MEAM Seminar: “Engineering Solutions for Tough Problems in Trauma: From Occlusion Balloons to Decision-Support”
October 20 at 10:30 AM - 12:00 PM
Acute hemorrhage and hemorrhagic shock result in approximately 60,000 annual deaths in the United States. The vast majority of these deaths are in severely injured patients, but experts in trauma care believe many of these deaths can actually be prevented. Efforts focused on injury prevention and pre-emptive intervention have produced some improvements in survival. However, for those who sustain severe injuries, a range of engineering solutions could mitigate the risk of death from hemorrhage.
In this talk, I will review the current epidemiology of acute hemorrhage and our understanding of hemorrhagic shock. I will then explore several recent innovations designed to stop acute hemorrhage and guide teams in real-time management: balloon aortic occlusion and hemorrhage decision support. These innovations will be discussed in the context of the regulatory hurdles that must be navigated to bring these and other similar innovations to the bedside.
Jeremy W. Cannon

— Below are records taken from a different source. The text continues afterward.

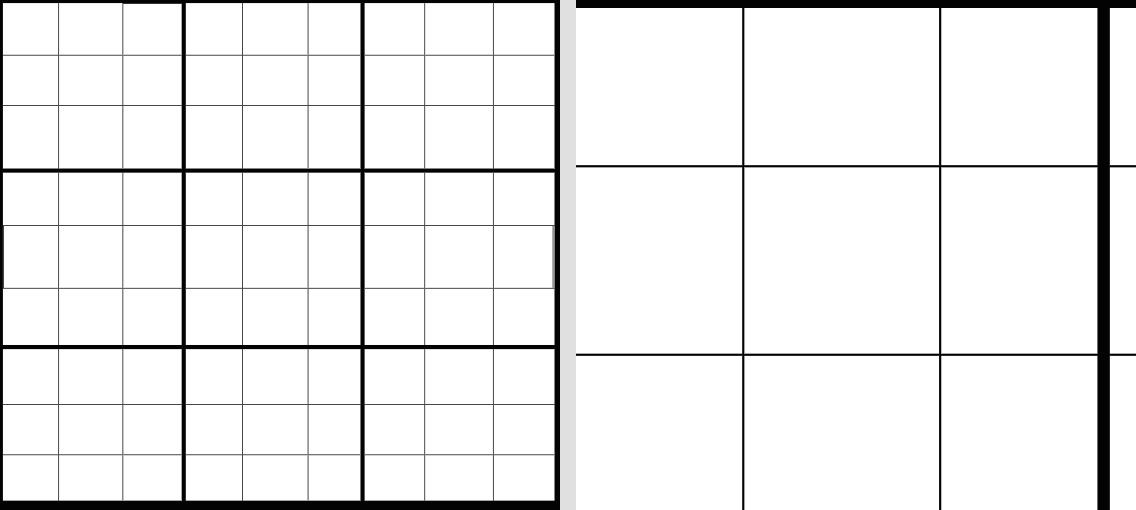
Left: the whole. Right: its middle third, enlarged.
Give the GLSL for this pattern, as a WebGL 1 fragment shader.

```glsl
precision mediump float;
// A white 9 by 9 grid in 3 by 3 blocks: thin cell lines, heavy block lines, uneven border.
// A loop over the blocks sums area-filtered strips; cell spacing is irregular, as if
// ruled by hand, and the middle row has thin end lines beside the border.

uniform vec2 u_resolution;

#define INK vec3(0.01)
#define PAPER vec3(1.0)
#define THIN 0.0013
#define HEAVY 0.0074
#define BORDER_LEFT_TOP vec2(0.0052, 0.0055)
#define BORDER_RIGHT_BOTTOM vec2(0.0098, 0.0167)
#define CELL_X1 vec3(0.1048, 0.4329, 0.7585)
#define CELL_X2 vec3(0.2194, 0.5501, 0.8809)
#define CELL_Y1 vec3(0.1082, 0.4420, 0.7930)
#define CELL_Y2 vec3(0.2070, 0.5652, 0.8918)
#define BLOCK_X vec2(0.3281, 0.6474)
#define BLOCK_Y vec2(0.3345, 0.6805)

// Fraction of a pixel at x that lies between two edges.
float span(float x, float start, float end, float pixel) {
  float overlap = min(x + 0.5 * pixel, end) - max(x - 0.5 * pixel, start);
  return clamp(overlap / pixel, 0.0, 1.0);
}

float strip(float x, float center, float width, float pixel) {
  return span(x, center - 0.5 * width, center + 0.5 * width, pixel);
}

void main() {
  // Width units, measured from the top left.
  float pixel = 1.0 / u_resolution.x;
  float height = u_resolution.y * pixel;
  vec2 p = vec2(gl_FragCoord.x, u_resolution.y - gl_FragCoord.y) * pixel;
  float ink = 0.0;

  // Two thin cell lines per block on each axis.
  for (int i = 0; i < 3; i++) {
    ink = max(ink, strip(p.x, CELL_X1[i], THIN, pixel));
    ink = max(ink, strip(p.x, CELL_X2[i], THIN, pixel));
    ink = max(ink, strip(p.y, CELL_Y1[i] * height, THIN, pixel));
    ink = max(ink, strip(p.y, CELL_Y2[i] * height, THIN, pixel));
  }

  // Heavy lines between blocks.
  for (int i = 0; i < 2; i++) {
    ink = max(ink, strip(p.x, BLOCK_X[i], HEAVY, pixel));
    ink = max(ink, strip(p.y, BLOCK_Y[i] * height, HEAVY, pixel));
  }

  // Thin end lines of the middle row, just inside the border.
  float middleRow = span(p.y, CELL_Y1.y * height, CELL_Y2.y * height, pixel);
  float endLines = strip(p.x, 0.0062, THIN, pixel) + strip(p.x, 0.9876, THIN, pixel);
  ink = max(ink, middleRow * endLines);

  // Border, slightly thicker above the third column.
  float topStep = 0.0013 * span(p.x, CELL_X2.x, BLOCK_X.x, pixel);
  vec2 nearEdge = BORDER_LEFT_TOP + vec2(0.0, topStep);
  vec2 farEdge = vec2(1.0, height) - BORDER_RIGHT_BOTTOM;
  float inside = span(p.x, nearEdge.x, farEdge.x, pixel)
               * span(p.y, nearEdge.y, farEdge.y, pixel);
  ink = max(ink, 1.0 - inside);

  gl_FragColor = vec4(mix(PAPER, INK, ink), 1.0);
}
```
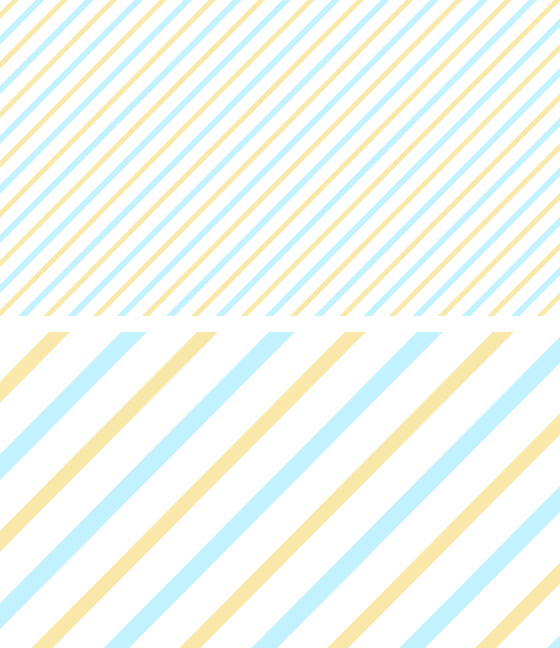
Top: the whole. Bottom: its middle third, enlarged.
A Shadertoy shader for this pattern:

```glsl
// Diagonal candy stripes: alternating thin yellow and wider pale blue lines on white.

// Coverage of a stripe centred on whole values of t; sizes are in periods.
float stripe(float t, float halfWidth, float pixel) {
    float d = abs(fract(t + 0.5) - 0.5) - halfWidth;
    return clamp(0.5 - d / pixel, 0.0, 1.0);
}

void mainImage(out vec4 fragColor, in vec2 fragCoord) {
    vec2 uv = fragCoord / iResolution.y;

    // Position across the stripes, measured from the top left corner
    vec2 across = vec2(1.0, 0.992) / 0.156;
    float t = dot(vec2(uv.x, 1.0 - uv.y), across) - 0.31;
    float pixel = length(across) / iResolution.y;

    // Blue runs midway between the yellow lines
    vec3 color = vec3(1.0);
    color = mix(color, vec3(0.98, 0.91, 0.67), stripe(t, 0.071, pixel));
    color = mix(color, vec3(0.76, 0.95, 1.0), stripe(t - 0.503, 0.087, pixel));

    fragColor = vec4(color, 1.0);
}
```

Associate Professor, Department of Surgery, Perleman School of Medicine, University of Pennsylvania
Jeremy Cannon is an Associate Professor of Surgery at Penn. He is board certified in General Surgery and Surgical Critical Care. He is a graduate of the US Air Force Academy and Harvard Medical School. During his surgical training at Beth Israel Deaconess Medical Center in Boston, MA, he also earned a Master of Science in Mechanical Engineering from MIT. Following his fellowship in Surgical Critical Care at Children’s Hospital Boston, he served on active duty in the US Air Force and deployed to both Iraq and Afghanistan as a trauma surgeon. In 2015, he joined the Penn faculty where he specializes in the treatment of traumatic injury, emergency general surgery conditions, and surgical critical care. His research interests include improving outcomes from hemorrhagic shock, developing technology for the treatment of acutely injured patients, and military-civilian healthcare and training partnerships, with a specific interest in using quality metrics to identify opportunities for improvement in combat casualty systems of care.